  18. ^ Seidl, Christian (June 29, 2014). "Hat die Avalon-Autorin ihre Tochter missbraucht?". Bild. Retrieved June 29, 2014.
  19. ^ Goldin, Stephen (1999). "Timeline of Events". Marion Zimmer Bradley: In Her Own Words. Stephen Goldin. Archived from the original on September 11, 2016. Retrieved 2015-07-27.
  20. ^ Greyland, Moira (2017-12-17). "Chapter 1: The Closet is Built: My Mother's Early Life (1930–1949)". The Last Closet: The Dark Side of Avalon. Castalia House. ISBN 9789527065204.
  21. ^ "Marion Zimmer Bradley and Child Abus". Retrieved 25 July 2020.
  22. ^ "Marion Zimmer Bradley". Victor Gollancz Ltd. July 2, 2014. Archived from the original on 14 July 2014. Retrieved July 2, 2014.
  23. ^ "On doing a thing I needed to do". Janni Lee Simner. June 13, 2014. Retrieved July 10, 2014.
  24. ^ "This is horrible: Marion Zimmer Bradley's daughter alleges she was molested by her mother". John Scalzi. June 13, 2014. Retrieved July 11, 2014.
  25. ^ "Rape, Abuse, and Marion Zimmer Bradley". Jim C. Hines.

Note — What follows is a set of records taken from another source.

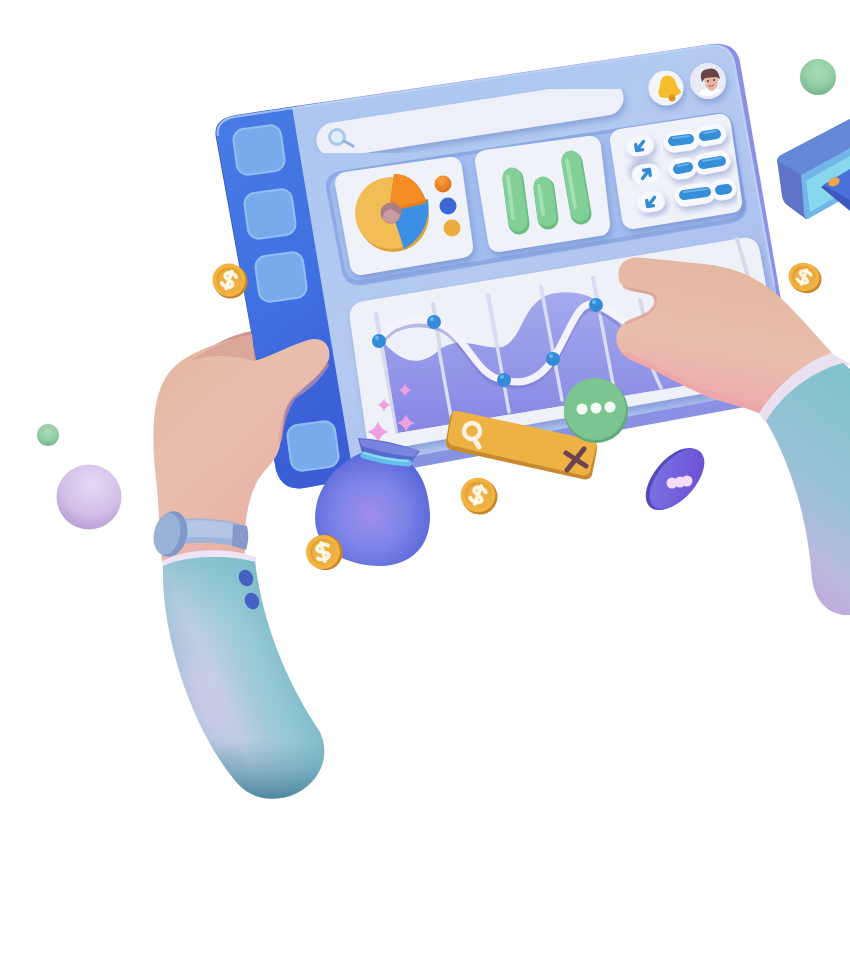
<!DOCTYPE html>
<html lang="en">
<head>
<meta charset="utf-8">
<title>Finance dashboard illustration</title>
<style>
:root{--paper:#fff;--side:#4274e2;--tile:#79abec;--card:#f0f2fa;--blue:#348bd9;--green:#82cf98;--gold:#f3b53f;--violet:#8b8de8;--plum:#6c4150;--button:#4660c4}
html,body{margin:0;padding:0;background:var(--paper);overflow:hidden}
svg{display:block;width:850px;height:963px}
.card{fill:var(--card);stroke:var(--card);stroke-width:22;stroke-linejoin:round}
.tile{fill:var(--tile);stroke:#94bdf3;stroke-width:2}
.line{fill:none;stroke-linecap:round;stroke-linejoin:round}
.dot{fill:var(--blue)}
.button{fill:var(--button)}
</style>
</head>
<body>
<svg viewBox="0 0 850 963" role="img" aria-label="Two hands holding a tablet with a finance dashboard, surrounded by coins, a money bag and chat bubbles">
<defs>
<linearGradient id="screen" x1="0" y1="0" x2="1" y2="1"><stop offset="0" stop-color="#a9c5f2"/><stop offset=".5" stop-color="#b4caf0"/><stop offset="1" stop-color="#a3b4ee"/></linearGradient>
<linearGradient id="edge" x1="0" y1="0" x2="1" y2="0"><stop offset="0" stop-color="#2c50c2"/><stop offset=".15" stop-color="#3c5fd0"/><stop offset=".2" stop-color="#8594dd"/><stop offset="1" stop-color="#8c90e6"/></linearGradient>
<linearGradient id="sidebar" x1="0" y1="0" x2=".3" y2="1"><stop offset="0" stop-color="#477ce4"/><stop offset=".6" stop-color="#3f70e2"/><stop offset="1" stop-color="#3a5ed6"/></linearGradient>
<linearGradient id="area" x1="0" y1="0" x2="0" y2="1"><stop offset="0" stop-color="#a4aaec"/><stop offset="1" stop-color="#8685e4"/></linearGradient>
<linearGradient id="skinLeft" x1="0" y1="0" x2=".7" y2="1"><stop offset="0" stop-color="#e3b59f"/><stop offset=".45" stop-color="#e8bfae"/><stop offset="1" stop-color="#e9aca3"/></linearGradient>
<linearGradient id="skinRight" x1=".6" y1="0" x2=".35" y2="1"><stop offset="0" stop-color="#e3b69e"/><stop offset=".55" stop-color="#e9beac"/><stop offset="1" stop-color="#efa5ab"/></linearGradient>
<linearGradient id="sleeveLeft" gradientUnits="userSpaceOnUse" x1="185" y1="690" x2="300" y2="640"><stop offset="0" stop-color="#a5bfd8"/><stop offset=".25" stop-color="#c4d0e4"/><stop offset=".65" stop-color="#96cad6"/><stop offset="1" stop-color="#78b3c4"/></linearGradient>
<linearGradient id="sleeveShade" x1="0" y1="0" x2="0" y2="1"><stop offset="0" stop-color="#72b9c4" stop-opacity=".75"/><stop offset=".35" stop-color="#8fc8d4" stop-opacity=".1"/><stop offset=".75" stop-color="#6ba9bd" stop-opacity=".1"/><stop offset="1" stop-color="#3f7b95"/></linearGradient>
<linearGradient id="sleeveRight" x1=".6" y1="0" x2=".35" y2="1"><stop offset="0" stop-color="#83c3cc"/><stop offset=".45" stop-color="#99c2d8"/><stop offset=".75" stop-color="#bcb8e0"/><stop offset="1" stop-color="#c2a0d8"/></linearGradient>
<radialGradient id="bag" cx=".48" cy=".55" r=".58"><stop offset="0" stop-color="#a18cea"/><stop offset=".5" stop-color="#7d86e8"/><stop offset="1" stop-color="#5865d8"/></radialGradient>
<radialGradient id="lilac" cx=".55" cy=".3" r=".75"><stop offset="0" stop-color="#e4d9f4"/><stop offset=".6" stop-color="#d3c0e9"/><stop offset="1" stop-color="#b699d5"/></radialGradient>
<radialGradient id="mint" cx=".5" cy=".35" r=".7"><stop offset="0" stop-color="#a8dcb7"/><stop offset=".6" stop-color="#91cda3"/><stop offset="1" stop-color="#6fae86"/></radialGradient>
<radialGradient id="orange" cx=".4" cy=".3" r=".8"><stop offset="0" stop-color="#ffa13f"/><stop offset="1" stop-color="#d96a12"/></radialGradient>
<linearGradient id="violetDisc" x1="0" y1="0" x2="1" y2="1"><stop offset="0" stop-color="#7d78e4"/><stop offset="1" stop-color="#6a4bd2"/></linearGradient>
<linearGradient id="slot" x1="0" y1="0" x2="1" y2=".6"><stop offset="0" stop-color="#6a94e4"/><stop offset="1" stop-color="#586fc4"/></linearGradient>
<filter id="soft" x="-20%" y="-20%" width="140%" height="150%"><feDropShadow dx="2" dy="4" stdDeviation="3" flood-color="#5069b8" flood-opacity=".4"/></filter>
<filter id="blur" x="-60%" y="-60%" width="220%" height="220%"><feGaussianBlur stdDeviation="14"/></filter>
<g id="coin"><ellipse cx="2" cy="1" rx="17" ry="17" fill="#c98328"/><circle r="16.5" fill="#f2b341"/><circle r="12.5" fill="#e2a032"/><circle cx="1" cy="1" r="11.5" fill="#eeb045"/><path class="line" d="M6-5C2-9-6-7-5-3C-4 1 5-1 5 4C4 8-3 8-6 5M0-9V9" stroke="#fff6e6" stroke-width="3.6"/></g>
<g id="arrow"><rect x="-14" y="-10" width="28" height="20" rx="10" fill="#f7f8fd" filter="url(#soft)"/><path class="line" d="M4-4L-4 4M-4-2V4H2" stroke="#348bd9" stroke-width="3.4"/></g>
<rect id="tile" class="tile" x="-24" y="-23" width="48" height="46" rx="11"/>
<path id="spark" d="M0-8Q2-2 8 0Q2 2 0 8Q-2 2-8 0Q-2-2 0-8Z" fill="#efa0e2"/>
<clipPath id="chartClip"><path d="M383 345L398 433L690 385V270H383Z"/></clipPath>
<clipPath id="armClip"><path d="M163 566C185 556 225 554 255 562C262 620 285 680 320 732C332 758 318 786 290 796C270 802 251 798 238 784C195 735 161 640 163 566Z"/></clipPath>
</defs>

<g id="spheres">
<circle cx="818" cy="77" r="18" fill="url(#mint)"/>
<circle cx="48" cy="435" r="11" fill="url(#mint)"/>
<circle cx="89" cy="497" r="32.5" fill="url(#lilac)"/>
</g>

<g id="card-slot">
<path d="M777 160Q778 156 783 154L850 119V186L806 219L787 204Z" fill="url(#slot)"/>
<path d="M777 160L801 174L806 219L787 205Q783 202 782 196Z" fill="#5f74c6"/>
<path d="M777 160Q778 156 783 154L850 119V148L801 175Z" fill="#6487d6"/>
<path d="M801 175L850 148V195L808 219Q804 219 804 213Z" fill="#72b5e8"/>
<path d="M806 181L850 156V189L810 212Z" fill="#87d8ed"/>
<path d="M821 187L850 170V211Z" fill="#3c57bd"/>
<path d="M823 185L850 169V200Z" fill="#4a70d9"/>
<ellipse cx="834" cy="182" rx="6" ry="4" fill="#eca645" transform="rotate(-25 834 182)"/>
</g>

<path id="left-fingers" d="M198 356Q224 336 252 331L264 380L205 390Z" fill="#cf9590"/>

<g id="tablet">
<path d="M216 138Q212 119 236 115L712 44Q736 42 740 62L781 300L778 385Q776 402 750 406L304 488Q282 491 276 470Z" fill="url(#edge)"/>
<path d="M217 138Q213 120 234 116L708 45Q730 42 735 62L776 290L778 376Q776 388 750 394L308 476Q288 478 283 462Z" fill="url(#screen)"/>
<path d="M217 138Q213 120 234 116L292 107L354 479L304 488Q282 491 276 470Z" fill="url(#sidebar)"/>
<path class="line" d="M218 135Q216 121 234 117L708 46Q729 43 734 62L774 285" stroke="#c3d6f8" stroke-width="2" opacity=".7"/>
<use href="#tile" transform="translate(259 150) rotate(-8)"/>
<use href="#tile" transform="translate(270 214) rotate(-8)"/>
<use href="#tile" transform="translate(281 277) rotate(-8)"/>
<use href="#tile" transform="translate(313 446) rotate(-8)"/>
</g>

<g id="top-bar">
<path class="line" d="M334 140L606 98" stroke="#edf0f9" stroke-width="35" filter="url(#soft)"/>
<circle cx="337" cy="137" r="7.5" fill="#e2effa" stroke="#a9c9ea" stroke-width="3"/><path class="line" d="M344 141L353 146" stroke="#8fb4e2" stroke-width="3"/>
<circle cx="666" cy="88" r="17.5" fill="#f4f4fb" filter="url(#soft)"/>
<path d="M658 92C661 88 659 81 663 77C668 73 675 77 676 83C677 88 681 90 681 93Q670 100 660 97Z" fill="#f5bd27"/><circle cx="672" cy="98" r="3.5" fill="#dd971b"/>
<circle cx="708" cy="81" r="18" fill="#e8eaf5" filter="url(#soft)"/>
<g id="avatar"><path d="M698 94Q702 88 711 88Q719 88 721 91Q711 99 698 94Z" fill="#fff"/><path d="M704 77L717 75Q720 88 712 91Q705 90 704 77Z" fill="#e9b4a0"/><path d="M702 82Q698 70 708 69Q718 66 720 79L716 77L705 78Z" fill="#674447"/><circle cx="708" cy="81" r="1" fill="#49333c"/><circle cx="714" cy="80" r="1" fill="#49333c"/><path class="line" d="M709 86Q712 87 714 85" stroke="#a75b59"/></g>
</g>

<g id="summary-cards">
<path d="M326 188Q325 174 340 171L716 113Q731 112 733 126L746 203Q748 219 732 223L363 285Q346 287 342 272Z" fill="#8eaae4"/>
<path d="M330 190Q329 177 343 174L716 117Q727 116 730 128L741 203Q743 216 730 219L363 280Q349 282 345 269Z" fill="#a2bdee"/>
<g filter="url(#soft)"><path class="card" d="M346 183L451 168L462 247L361 264Z"/><path class="card" d="M486 161L590 147L599 225L499 241Z"/><path class="card" d="M621 140L720 125L731 202L633 218Z"/></g>
<g id="donut">
<ellipse cx="393" cy="215" rx="36" ry="37" fill="#dda23f"/><ellipse cx="391" cy="213" rx="36" ry="36" fill="#f3bd55"/>
<path d="M392 212L428 199Q432 232 404 249Z" fill="#3b8fe4"/><path d="M389 212L394 174Q417 174 427 203Z" fill="#e77e1d"/><path d="M389 210L394 174Q415 174 425 200Z" fill="#f58b24"/>
<circle cx="391" cy="213" r="10.5" fill="#a97f83"/><path d="M383 220Q382 210 391 209L400 215Q397 224 390 223Z" fill="#c99da0"/>
<circle cx="443" cy="184" r="8.5" fill="url(#orange)"/><circle cx="448" cy="206" r="8.5" fill="#3c68d6"/><circle cx="452" cy="228" r="8.5" fill="#efac3e"/>
</g>
<g id="bars" class="line" stroke-width="21"><path d="M513 179L519 224M544 188L548 219M572 162L581 214" stroke="#6bbd83"/><path d="M512 177L518 222M543 186L547 217M571 160L580 212" stroke="#82cf98" stroke-width="19"/><path d="M508 177L513 218M539 186L543 214M567 160L575 207" stroke="#a2e0b2" stroke-width="4"/></g>
<g id="transfers"><use href="#arrow" transform="translate(640 146) rotate(-8)"/><use href="#arrow" transform="translate(646 174) rotate(172)"/><use href="#arrow" transform="translate(651 202) rotate(-8)"/>
<g class="line"><path d="M674 142L689 140M705 136L716 134M679 169L686 168M704 164L720 161M685 196L705 193M721 190L726 189" stroke="#f8f9fe" stroke-width="21" filter="url(#soft)"/><path d="M673 141L689 139M704 136L716 134M678 169L688 167M703 164L721 161M684 195L706 192M720 190L727 189" stroke="#358ed8" stroke-width="10"/><path d="M673 138L689 136M704 133L716 131M678 166L688 164M703 161L721 158M684 192L706 189" stroke="#66b1eb" stroke-width="2"/></g></g>
</g>

<g id="line-chart">
<path d="M350 320Q348 304 364 301L742 238Q757 236 760 252L775 335Q779 376 752 385L384 450Q370 453 367 440Z" fill="#eff1f9" filter="url(#soft)"/>
<g class="line" stroke="#d5d9ea" stroke-width="4"><path d="M376 314L397 432M433 304L452 422M488 295L509 412M541 287L562 400M593 278L615 394M640 300L661 388M737 239L752 290"/></g>
<path d="M383 342C404 365 422 366 439 350C461 334 480 350 503 347C525 336 520 306 550 294C586 287 607 303 622 328L690 385L398 433Z" fill="url(#area)" clip-path="url(#chartClip)"/>
<g class="line" stroke="#d9dcf4" stroke-width="3.5"><path d="M376 314L386 370M439 350L452 422M488 295L509 412M541 287L562 400M593 278L615 394M644 350L661 388"/></g>
<path class="line" d="M380 344C390 324 416 321 434 326C468 335 474 382 504 384C529 390 544 376 554 361C571 333 578 302 597 309C610 314 619 324 630 329" stroke="#7173cb" stroke-width="7" opacity=".45"/>
<path class="line" d="M379 341C389 322 416 317 434 322C468 332 474 377 504 380C529 387 544 373 553 359C571 330 578 298 596 305C610 310 619 320 632 325" stroke="#f4f3fc" stroke-width="7"/>
<g class="dot"><circle cx="379" cy="341" r="7"/><circle cx="434" cy="322" r="7"/><circle cx="504" cy="380" r="7"/><circle cx="553" cy="359" r="7"/><circle cx="596" cy="305" r="7"/></g>
<g fill="#69b9f0"><circle cx="377" cy="338" r="2"/><circle cx="432" cy="319" r="2"/><circle cx="502" cy="377" r="2"/><circle cx="551" cy="356" r="2"/><circle cx="594" cy="302" r="2"/></g>
<use href="#spark" transform="translate(405 390) scale(.8)"/><use href="#spark" transform="translate(384 405) scale(.8)"/><use href="#spark" transform="translate(406 423) scale(1.1)"/><use href="#spark" transform="translate(378 432) scale(1.3)"/>
</g>

<g id="left-arm">
<path d="M252 334C220 342 184 352 168 374C151 398 151 440 157 488L162 562L245 560C244 535 245 508 255 486C264 467 276 464 280 445C285 424 281 410 294 397C307 384 324 373 329 359C332 342 319 335 305 341C286 347 270 357 254 361Z" fill="url(#skinLeft)"/>
<path d="M252 333Q214 344 190 361Q218 351 254 361Z" fill="#c98e87" opacity=".45"/>
<path class="line" d="M280 440Q283 413 294 397Q316 384 327 365" stroke="#e99b97" stroke-width="4" opacity=".55"/>
<path d="M162 561C185 549 225 546 256 557L256 570L163 572Z" fill="#efe4f7"/>
<path d="M163 566C185 556 225 554 255 562C262 620 285 680 320 732C332 758 318 786 290 796C270 802 251 798 238 784C195 735 161 640 163 566Z" fill="url(#sleeveLeft)"/>
<g clip-path="url(#armClip)"><ellipse cx="208" cy="705" rx="18" ry="55" fill="#d8cfee" transform="rotate(-22 208 705)" filter="url(#blur)"/><path d="M150 540H335V805H150Z" fill="url(#sleeveShade)"/></g>
<ellipse class="button" cx="246" cy="578" rx="7" ry="8.5" transform="rotate(-25 246 578)"/><ellipse class="button" cx="252" cy="601" rx="7" ry="8.5" transform="rotate(-25 252 601)"/>
<g id="watch"><path d="M177 519Q215 516 244 525Q249 534 246 549Q215 540 180 544Z" fill="#9fb4dc"/><path d="M179 521Q214 518 242 526L240 540Q212 535 182 538Z" fill="#b4c6e6"/><path d="M233 524L247 526Q250 537 246 550L232 546Z" fill="#8798cb"/><ellipse cx="171" cy="534" rx="16" ry="23" fill="#7e99c8" transform="rotate(12 171 534)"/><ellipse cx="167" cy="534" rx="13" ry="21" fill="#9ab1d8" transform="rotate(12 167 534)"/></g>
</g>

<g id="right-arm">
<path d="M620 283C614 264 626 255 645 258L704 264C744 268 768 285 785 302C805 322 822 342 839 361L767 417C747 407 728 404 708 397C678 384 656 370 631 360C616 352 612 337 621 326C631 317 651 317 655 304C659 289 632 297 620 283Z" fill="url(#skinRight)"/>
<path class="line" d="M624 287C637 294 659 288 655 304C651 316 636 317 626 323" stroke="#d7978e" stroke-width="3" opacity=".6"/>
<path class="line" d="M625 354C658 367 687 388 718 396L764 411" stroke="#f096a5" stroke-width="5" opacity=".35"/>
<path d="M759 413C777 385 803 363 831 353L850 364L780 424L764 421Z" fill="#e9e0f2"/>
<path d="M766 421C783 392 815 370 843 363L850 369V615C829 616 815 602 812 579C808 521 792 466 766 421Z" fill="url(#sleeveRight)"/>
</g>

<g id="money-bag">
<path d="M363 452C335 464 315 489 315 518C315 549 345 566 381 566C414 565 431 543 430 514C428 485 419 468 405 460Z" fill="url(#bag)"/>
<path d="M358 438Q385 439 420 451L410 464Q386 465 362 453Z" fill="#5869cc"/><path d="M359 439Q386 441 419 451L414 457Q386 454 362 446Z" fill="#7885df"/>
<path class="line" d="M364 455Q386 462 408 463" stroke="#63bee9" stroke-width="7"/><path class="line" d="M364 453Q386 460 407 461" stroke="#8bdcf3" stroke-width="2"/>
</g>

<g id="search-tag">
<path d="M456 413L593 441Q598 443 597 450L592 475Q589 481 582 479L452 450Q445 448 446 441L450 417Q451 412 456 413Z" fill="#c88a2e"/>
<path d="M458 411L592 440Q597 442 596 448L590 471Q588 477 581 475L454 446Q447 444 448 437L452 415Q453 410 458 411Z" fill="#eeb144"/>
<circle cx="472" cy="431" r="8" fill="none" stroke="#fff1e4" stroke-width="4.5"/><path class="line" d="M475 440L479 447" stroke="#fff1e4" stroke-width="5"/>
<path class="line" d="M566 453L586 466M584 449L567 470" stroke="var(--plum)" stroke-width="5"/>
</g>

<g id="chat-bubbles">
<circle cx="596" cy="411" r="32" fill="#61a978"/><circle cx="595" cy="409" r="31" fill="#7bc590"/>
<g fill="#f5fbf5"><circle cx="582" cy="409" r="5.5"/><circle cx="596" cy="408" r="5.5"/><circle cx="610" cy="407" r="5.5"/></g>
<ellipse cx="674" cy="479" rx="37" ry="20" fill="#5449bd" transform="rotate(-50 674 479)"/><ellipse cx="677" cy="479" rx="36" ry="19" fill="url(#violetDisc)" transform="rotate(-50 677 479)"/>
<g fill="#f6ddf8"><circle cx="672" cy="483" r="5.5"/><circle cx="680" cy="482" r="5.5"/><circle cx="687" cy="481" r="5.5"/></g>
</g>

<g id="coins">
<use href="#coin" transform="translate(229 280) rotate(18)"/>
<use href="#coin" transform="translate(804 277) rotate(20) scale(.95 .85)"/>
<use href="#coin" transform="translate(478 495) rotate(20) scale(1.05)"/>
<use href="#coin" transform="translate(323 552) rotate(-12) scale(1.03)"/>
</g>
</svg>
</body>
</html>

June 23, 2014. Retrieved June 23, 2014.
  26. ^ "I'm speechless about this news re: Marion Zimmer Bradley. I can forgive artists for falling short of their ideals, but not for CHILD ABUSE". G. Willow Wilson. June 25, 2014. Retrieved June 25, 2014.
  27. ^ "Marion Zimmer Bradley". Diana L. Paxson. June 25, 2014. Archived from the original on April 28, 2016. Retrieved May 26, 2016.
  28. ^ Edward James, "Bradley, Marion Zimmer", St. James Guide To Fantasy Writers, ed. David Pringle, St. James Press, 1996, ISBN 1-55862-205-5, p. 68-71.
  29. ^ Publication Listing – Title: Vortex Science Fiction Vol. 1, No. 2, Internet Speculative Fiction Database
  30. ^ "Marion Zimmer Bradley". Retrieved 2018-09-25.
  31. ^ "Collection - Howard Gotlieb Archival Research Center". Retrieved 2019-05-03.
  32. ^ "... Marion Zimmer Bradley, came up with 'Society for Creative Anachronism' which quickly caught on." Archived July 27, 2011, at the Wayback Machine
  33. ^ "The Contraband Incident: The Strange Case of Marion Zimmer Bradley." Coker, Catherine. 2011. – Transformative Works and Cultures, no. 6. doi:10.3983/twc.2011.0236. Texas A & M University, College Station, TX
  34. ^ Sutherland, Doris V. (24 December 2019). "A Tarnished Legacy: The End of Marion Zimmer Bradley's Sword and Sorceress". Retrieved 18 March 2023.
  35. ^ Adrian, Jack (30 September 1999). "Obituary: Marion Zimmer Bradley". The Independent. Retrieved 2018-09-24.
  36. ^ "Marion Zimmer Bradley Literary Works Trust". Retrieved 2018-09-25.
  37. ^ "World Fantasy Awards 2000". Retrieved 2018-09-25.